Adapting to your local context

Growing WIL is challenging. What your faculty (or school) does in any of these areas will be influenced by the stage of development that your faculty has reached, so the first step involve in leading any WIL program is to examine your context and plan your approach. It is worth taking the time to understand what already exists, is needed, and is achievable.

In a project funded by the Office of the Chief Scientist we observed that science faculties were at very different stages of implementation of WIL programs and classified them into the following three stages:

Initiating and planning
Faculties starting out to build WIL systemically into their courses typically:

  • define work-integrated learning in their own context
  • map existing WIL activity to identify opportunities, find local practitioners and build awareness
  • negotiate targets for the WIL activity including decisions status in course structures

Unifying WIL in Science
Providing WIL across complex interconnected science degrees

Building and trialing
Faculties that are creating new ways of working with WIL typically:

  • foster WIL champions and build capability in teaching WIL
  • test different models of WIL
  • create strong links with University career services and industry engagement

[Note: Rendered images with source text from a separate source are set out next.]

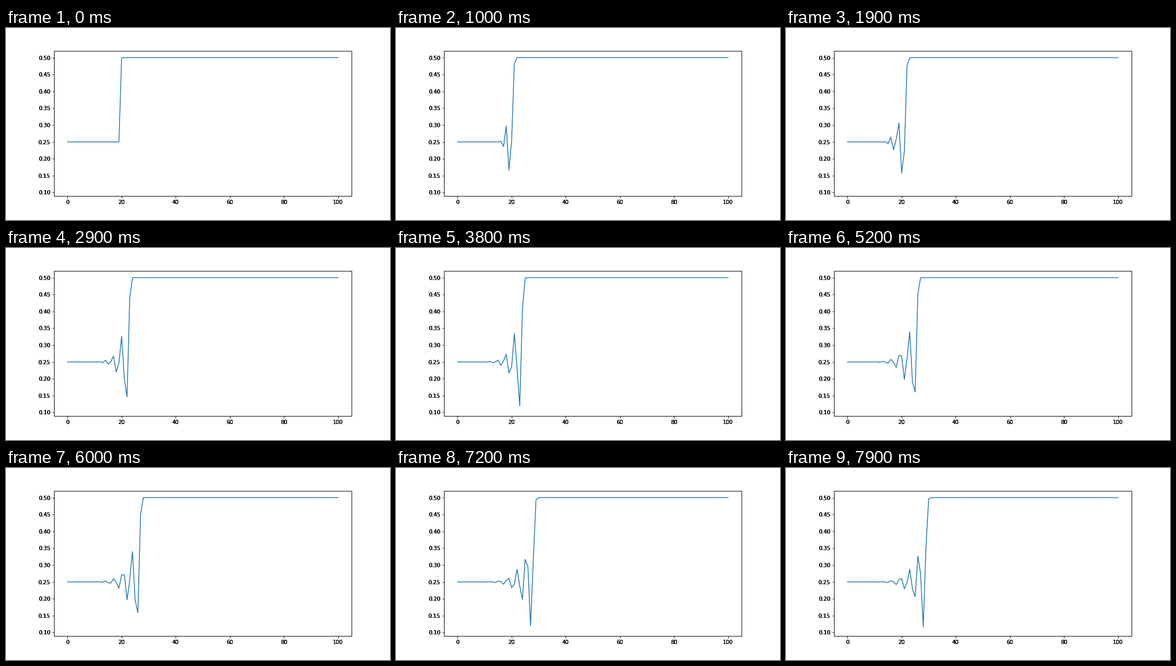
Animation, 720 px wide and 360 px high, one loop 8000 ms. Source, as a matplotlib script:

```python
import numpy as np
import matplotlib.pyplot as plt
from matplotlib.animation import FuncAnimation

FRAMES = 80
RATIO = 0.5  # dt / dx
LABEL_PASSES = 4  # overprinting gives the labels their heavy edges


def flux(u):
    return u * (1 - u)


def step(u):
    """Two-step Lax-Wendroff update with fixed ends."""
    mid = (u[1:] + u[:-1]) / 2 - RATIO / 2 * np.diff(flux(u))
    new = u.copy()
    new[1:-1] -= RATIO * np.diff(flux(mid))
    return new


x = np.arange(101)
states = [np.where(x < 20, 0.25, 0.5)]
while len(states) < FRAMES:
    states.append(step(states[-1]))

low, high = np.min(states), 0.5
margin = 0.05 * (high - low)

plt.rcParams.update({"font.family": "DejaVu Sans", "font.size": 10})
fig, ax = plt.subplots(figsize=(10, 5), dpi=72, facecolor="white")
fig.subplots_adjust(left=0.125, right=0.9, bottom=0.125, top=0.88)
ax.set_xlim(-5, 105)
ax.set_ylim(low - margin, high + margin)
ax.set_xticks(range(0, 101, 20))
ax.set_yticks(np.arange(0.10, 0.51, 0.05))
ax.tick_params(width=1, length=3.5, labelbottom=False, labelleft=False)
for spine in ax.spines.values():
    spine.set_linewidth(1)


def label(text, pos, coords, offset, ha, va):
    for _ in range(LABEL_PASSES):
        ax.annotate(text, pos, xycoords=coords, xytext=offset,
                    textcoords="offset points", ha=ha, va=va,
                    annotation_clip=False)


for v in ax.get_xticks():
    label(f"{v:.0f}", (v, 0), ("data", "axes fraction"), (0, -7),
          "center", "top")
for v in ax.get_yticks():
    label(f"{v:.2f}", (0, v), ("axes fraction", "data"), (-7, 0),
          "right", "center_baseline")

line, = ax.plot(x, states[0], color="#1f77b4", lw=1.5)


def draw(i):
    line.set_ydata(states[i])
    return line,


anim = FuncAnimation(fig, draw, frames=FRAMES, interval=100,
                     repeat=True, repeat_delay=0)
plt.show()
```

Exploring alternate models for WIL in Science: Linking Work with Learning
Development of professional skills in science students through a work-integrated learning Honours stream

Expanding and refining
Faculties that deliver widespread WIL to most (or all) students typically:

  • Revise course structures to support WIL across diverse courses
  • Invest in Faculty WIL support teams and industry engagement
  • Create named leaders for WIL as part of the Faculty leadership team

Scaling-up Professional Experience Programs: developing a framework to support broad-based WIL
Learning to Work, Working to Learn: Curriculum design and teaching practice for WIL in the Natural and Physical Sciences